### WORK TO COMPLETE
Among the lines below, some may hold the word "return"; state how many do, giving only the number.
### INPUT DATA ###
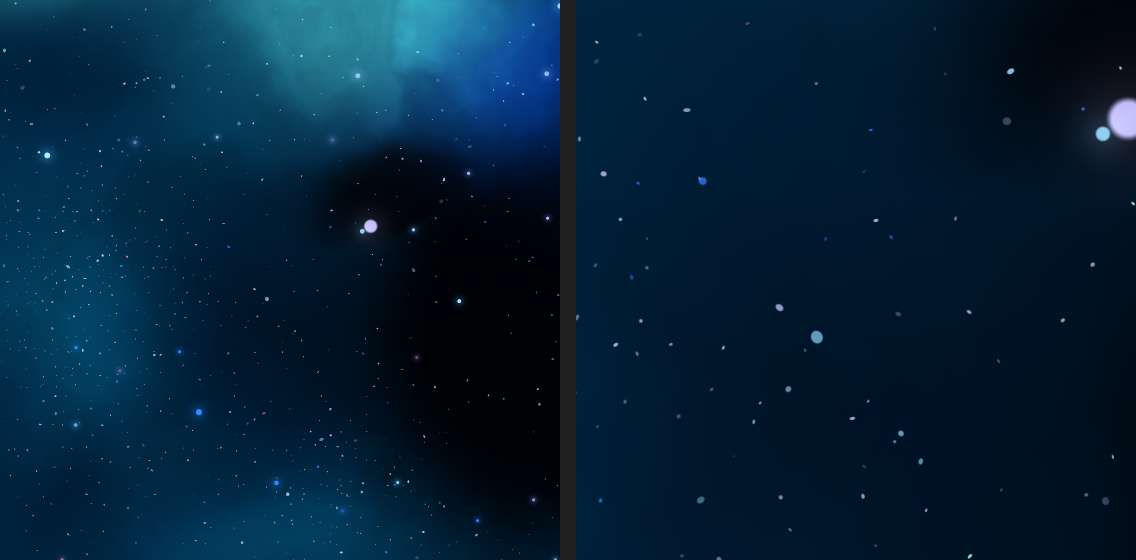
Left: the whole. Right: its middle third, enlarged.
Give the GLSL for this texture, as a Shadertoy shader.

```glsl
// Deep space: teal and blue nebula clouds fading to black, scattered with small stars.

const vec3 NAVY = vec3(0.0, 0.135, 0.245);
const vec3 TEAL = vec3(0.01, 0.265, 0.395);
const vec3 AQUA = vec3(0.22, 0.66, 0.73);
const vec3 ROYAL_BLUE = vec3(0.01, 0.19, 0.55);
const vec3 NIGHT = vec3(0.0, 0.065, 0.145);
const vec3 VOID_BLACK = vec3(0.0, 0.005, 0.02);
const vec3 LAVENDER = vec3(0.68, 0.66, 0.87);
const vec3 ICE = vec3(0.55, 0.82, 0.95);

float hash(vec2 p) {
    vec3 q = fract(vec3(p.xyx) * 0.1031);
    q += dot(q, q.yzx + 33.33);
    return fract((q.x + q.y) * q.z);
}

float noise(vec2 p) {
    vec2 i = floor(p), f = fract(p);
    f = f * f * (3.0 - 2.0 * f);
    float low = mix(hash(i), hash(i + vec2(1, 0)), f.x);
    float high = mix(hash(i + vec2(0, 1)), hash(i + vec2(1, 1)), f.x);
    return mix(low, high, f.y);
}

float fbm(vec2 p) {
    float sum = 0.0, amp = 0.5;
    for (int i = 0; i < 6; i++) {
        sum += amp * noise(p);
        p = mat2(0.8, -0.6, 0.6, 0.8) * p * 2.03 + 11.7;
        amp *= 0.5;
    }
    return sum;
}

float blob(vec2 p, vec2 center, vec2 radius) {
    vec2 q = (p - center) / radius;
    return exp(-dot(q, q));
}

// Soft coloured clouds, bent by noise
vec3 nebula(vec2 uv) {
    vec2 bend = vec2(fbm(uv * 3.5 + 4.0), fbm(uv * 3.5 + 31.0)) - 0.49;
    vec2 p = uv + 0.2 * bend;
    float wisps = fbm(uv * 5.0 + bend * 2.5 + 60.0);
    vec3 col = NAVY;
    col = mix(col, TEAL, 0.95 * blob(p, vec2(0.10, 0.45), vec2(0.24, 0.27)));
    col = mix(col, TEAL, 0.80 * blob(p, vec2(0.40, 0.83), vec2(0.15, 0.17)));
    col = mix(col, TEAL, 0.85 * blob(p, vec2(0.52, 0.03), vec2(0.26, 0.15)));
    col = mix(col, NIGHT, 0.65 * blob(p, vec2(0.47, 0.43), vec2(0.15, 0.25)));
    col = mix(col, NIGHT, 0.45 * blob(p, vec2(0.18, 0.84), vec2(0.17, 0.08)));
    col = mix(col, NIGHT, 0.45 * blob(p, vec2(0.15, 0.10), vec2(0.20, 0.10)));

    float dark = blob(p, vec2(1.02, 0.42), vec2(0.40, 0.35));
    dark = max(dark, 0.9 * blob(p, vec2(0.72, 0.66), vec2(0.19, 0.11)));
    col = mix(col, VOID_BLACK, smoothstep(0.03, 0.68, dark));

    float blue = blob(p, vec2(0.97, 0.89), vec2(0.27, 0.18));
    col = mix(col, ROYAL_BLUE, blue * (0.65 + 0.5 * wisps));
    float glow = blob(p, vec2(0.63, 1.00), vec2(0.24, 0.16));
    col = mix(col, AQUA, min(glow * (0.45 + 0.95 * wisps), 1.0));
    col = mix(col, AQUA, 0.45 * blob(p, vec2(0.13, 1.04), vec2(0.24, 0.08)));
    return col * (0.80 + 0.42 * wisps);
}

float disc(vec2 p, float radius, float blur) {
    return 1.0 - smoothstep(radius - blur, radius + blur, length(p));
}

vec3 starTint(float pick) {
    vec3 tint = mix(ICE, LAVENDER, smoothstep(0.25, 0.6, pick));
    tint = mix(tint, vec3(0.15, 0.40, 0.95), step(0.82, pick));
    return mix(tint, vec3(0.85, 0.35, 0.55), step(0.95, pick));
}

// One star per grid cell at most: a tilted ellipse with an optional halo
vec3 starLayer(vec2 uv, float cells, float share, vec2 radii, float halo, float seed) {
    vec2 id = floor(uv * cells), key = id + seed;
    vec2 spot = 0.2 + 0.6 * vec2(hash(key + 3.1), hash(key + 47.7));
    vec2 p = (fract(uv * cells) - spot) / cells;
    float angle = 6.2832 * hash(key + 91.3);
    float c = cos(angle), s = sin(angle);
    vec2 q = mat2(c, s, -s, c) * p;
    q.y *= 1.0 + 0.9 * hash(key + 13.9) * (1.0 - halo);

    float size = hash(key + 71.0);
    float radius = mix(radii.x, radii.y, size * size * size);
    float blur = max(0.0007, 0.6 / iResolution.y);
    float light = mix(0.2, 1.0, hash(key + 29.0)) * disc(q, radius, blur);
    vec3 tint = starTint(hash(key + 55.0));
    vec3 aura = mix(tint, vec3(0.1, 0.3, 0.8), 0.5) * halo * 0.3 * exp(-dot(p, p) / (radius * radius * 7.0));
    return (tint * light + aura) * step(hash(key), share);
}

// A single large star with a faint wide halo
vec3 brightStar(vec2 p, float radius, vec3 tint) {
    float halo = 0.13 * exp(-dot(p, p) / (radius * radius * 9.0));
    return tint * (disc(p, radius, radius * 0.22) + halo);
}

void mainImage(out vec4 fragColor, in vec2 fragCoord) {
    vec2 uv = fragCoord / iResolution.y;
    vec3 col = nebula(uv);

    // Star dust crowds the left side and the lower middle
    float crowd = blob(uv, vec2(0.16, 0.46), vec2(0.24, 0.28));
    crowd = max(crowd, 0.8 * blob(uv, vec2(0.57, 0.14), vec2(0.17, 0.14)));
    vec3 stars = starLayer(uv, 47.0, 0.08 + 0.40 * crowd, vec2(0.0012, 0.0026), 0.0, 5.0);
    stars += starLayer(uv + 0.37, 61.0, 0.04 + 0.28 * crowd, vec2(0.0009, 0.0017), 0.0, 140.0);
    stars += starLayer(uv + 0.13, 19.0, 0.20, vec2(0.0022, 0.0042), 0.0, 230.0);
    stars += starLayer(uv + 0.71, 8.0, 0.38, vec2(0.0026, 0.0058), 1.0, 310.0);

    // The lavender giant and its small companion
    stars += brightStar(uv - vec2(0.662, 0.596), 0.0115, LAVENDER);
    stars += brightStar(uv - vec2(0.647, 0.587), 0.0042, ICE * 0.8);

    col = 1.0 - (1.0 - col) * (1.0 - min(stars, 1.0));
    fragColor = vec4(col, 1.0);
}
```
###
### EXERCISE RESULT
9